“Baltimore is world renowned for its beneficial use of dredge material, and the Ridgley’s Cove reconstruction is further proof of Maryland’s ingenuity,” said MDOT MPA Executive Director William P. Doyle. “Continuous dredging is critical to accommodate the ships that enter the Port of Baltimore to deliver high volumes of cargo and support tens of thousands of jobs. We can use this dredged material to restore, reclaim and rebuild property in surrounding communities.”

MDOT MPA is working on the project with the Maryland Department of the Environment, Maryland Environmental Service, Baltimore City, Baltimore Development Corporation and the company, TopGolf, in a unique partnership of local and state government, a nonprofit and private industry. CBY, a Dundalk-based hauling company, is handling the dredged material transport from Cox Creek to Ridgley’s Cove, with 150 to 180 trucks a day transporting sediment to the site.

Approximately 22,000 cubic yards of blended sediment from the Cox Creek facility will be used as capping material in the upland restoration of Ridgley’s Cove. Historical research of the site indicates environmental impacts stemming from land use activities dating back to the late 1800s. Restoration of the upland and nearshore environment is part of a mitigation package associated with the future TopGolf facility. Plans involve remediation of existing environmental impacts and reestablishing the site as a recreational asset.

“The partnership at Ridgley’s Cove between public, private and nonprofit sectors demonstrates how we can make a difference in our communities when we work together,” said MDOT Secretary Greg Slater. “The project also highlights, yet again, the environmental and economic benefits we can achieve through creative use of dredged materials.”

“We love environmental partnerships like this with the Port of Baltimore and others to turn potential waste into wealth, putting sediment to work for parks and communities while helping to keep channels of commerce open and thriving,” said Maryland Environment Secretary Ben Grumbles.

“This is truly a terrific example of how working across jurisdictions and areas of expertise can bring about projects that transform neglected and underutilized property to improve the quality of life in our communities,” said Kim Clark, executive vice president of Baltimore Development Corporation. “BDC, on behalf of the city, is very excited about this opportunity.”

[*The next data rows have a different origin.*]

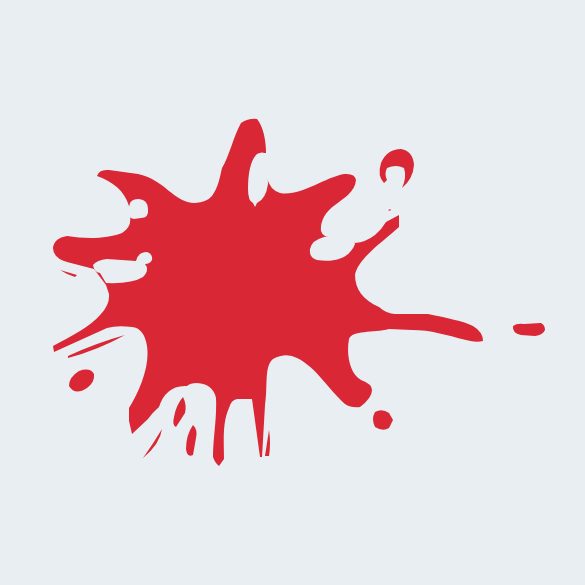
<!DOCTYPE html>
<html lang="en">
<head>
<meta charset="utf-8">
<title>Red paint splatter</title>
<style>
  :root { --paper: #e8eef2; --paint: #d92735; }
  html, body { margin: 0; background: var(--paper); overflow: hidden; }
  .artwork { display: block; width: 585px; height: 585px; background: var(--paper); }
  .paint { fill: var(--paint); }
  .highlights { fill: var(--paper); }
</style>
</head>
<body>
<svg class="artwork" viewBox="0 0 585 585" role="img" aria-label="Red paint splatter with drops">
  <path id="splat" class="paint" d="
    M97 176 Q99 169 109 170 L138 174 C164 179 174 203 195 203 Q207 202 212 196
    C218 188 220 177 222 168 C229 157 234 135 241 123 Q249 118 257 119
    C263 126 266 140 266 153 L260 153 L267 178 Q270 190 280 193
    C300 197 323 178 344 174 Q355 173 356 180 C355 192 344 198 335 205
    C325 212 320 222 321 231 Q323 237 330 237 L344 236 Q353 238 355 243
    Q366 242 375 235 Q382 229 386 222 L399 215 L399 227
    C384 241 358 258 355 275 C355 289 363 300 379 307 Q387 314 395 314 L428 314
    C447 318 463 321 473 326 Q483 332 483 341 Q476 343 466 340 C446 335 431 330 412 330
    L389 329 C373 333 352 330 349 339 C346 355 350 374 361 380 Q372 384 372 390
    Q372 398 360 407 Q351 408 345 404 C329 390 316 367 297 358 Q286 352 273 359
    C264 366 268 386 265 405 L262 457 L260 457 L252 399 L237 399 Q231 400 229 408
    C222 423 224 443 224 459 L219 466 Q215 463 213 457 C213 438 217 418 216 398
    Q213 384 197 383 Q190 383 187 386 C172 385 163 394 159 407 Q152 413 148 419
    L132 434 L129 421 L129 408 C140 390 150 366 147 346 Q144 328 132 327
    Q117 325 107 328 L54 352 L53 346 C70 337 90 327 101 314 Q110 304 109 294
    L106 285 L94 269 L67 262 Q53 258 53 248 Q54 238 67 236 C85 239 107 239 122 233
    Q132 227 130 216 L129 206 C124 190 113 182 97 176Z"/>

  <g id="highlights" class="highlights">
    <path d="M257 154 Q262 151 267 154 L268 184 Q266 199 257 203 L255 207 L253 203 Q248 201 248 189 Q248 163 257 154Z"/>
    <path d="M130 203 Q132 199 139 199 Q148 200 148 209 Q149 218 141 218 L134 219 Q128 218 128 211Z"/>
    <path d="M93 265 Q97 260 107 259 L136 261 Q138 252 147 252 Q153 254 152 260 Q150 264 145 264 Q150 270 143 277 Q132 284 106 283 L100 273 Q94 272 93 265Z"/>
    <path d="M310 249 Q312 240 324 237 L344 234 Q355 236 355 244 C350 257 337 263 317 260 Q309 258 310 249Z"/>
  </g>

  <g id="streaks" class="paint">
    <path d="M60 270 L77 275 L75 277 Q66 274 60 270Z"/>
    <path d="M68 356 Q96 343 125 335 Q98 350 68 358Z"/>
    <path d="M183 397 Q187 405 185 413 L176 427 Q172 425 174 417 Q176 405 183 397Z"/>
    <path d="M162 429 Q160 444 143 458 Q153 444 162 429Z"/>
    <path d="M193 425 Q198 430 196 438 L193 455 Q187 458 186 449 Q186 435 193 425Z"/>
    <path d="M269 430 Q271 443 269 456 L265 456 Q267 443 269 430Z"/>
  </g>

  <g id="drops" class="paint">
    <path d="M384 183 Q377 176 381 163 Q387 149 401 149 Q413 151 414 165 Q413 179 402 188 Q407 177 404 168 Q396 164 387 168 Q384 174 387 180Z"/>
    <path d="M388 210 L391 209 L390 211Z"/>
    <path d="M69 386 Q69 377 79 371 Q90 367 94 374 Q95 382 87 388 Q75 396 69 386Z"/>
    <path d="M375 412 Q382 408 389 413 L393 420 L389 428 Q383 432 375 427 Q371 419 375 412Z"/>
    <path d="M513 326 Q517 323 524 324 L541 323 Q545 325 545 330 Q543 335 535 336 L521 335 Q512 333 513 326Z"/>
  </g>
</svg>
</body>
</html>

Ridgely’s Cove is the latest example of MDOT MPA using dredged sediment in innovative ways. In the past year, more than 32,000 cubic yards of sediment have been dewatered and transported for offsite restoration projects. That dewatered volume is equivalent to about 100,000 cubic yards of recovered capacity at the Cox Creek facility. This provides Cox Creek with the needed capacity to continue receiving dredged sediment from Port shipping channels.

In January, MDOT MPA and the U.S. Army Corps of Engineers (USACE) marked completion of the final expansion at Poplar Island, a project that over the past 23 years has restored this badly eroded island near Talbot County from 10 acres to its original 1,150-acre footprint using dredged sediment. MDOT MPA and USACE are now planning the Mid-Chesapeake Bay Island Ecosystem Restoration, which will use recovered sediment to rebuild two islands off the coast of Dorchester County. In recent months, the Maryland Board of Public Works has also approved several contracts with private companies to explore using dredged material to create construction materials such as concrete and brick pavers.

MDOT MPA has taken on other types of environmental restoration projects as well. Masonville Cove in Baltimore is the former home of Kurt Iron and Metal and the Maryland Shipbuilding and Drydock Co. More than 61,000 tons of trash and debris dating back to the Great Baltimore Fire of 1904 were cleared by MDOT MPA upon Masonville’s opening in 2008. In 2013, Masonville Cover was named the nation’s first Urban Wildlife Refuge Partnership, and today the facility includes walking trails, a fishing pier and education center. On the other side of Masonville Cove is the Masonville/Fairfield auto terminal managed by the MDOT MPA.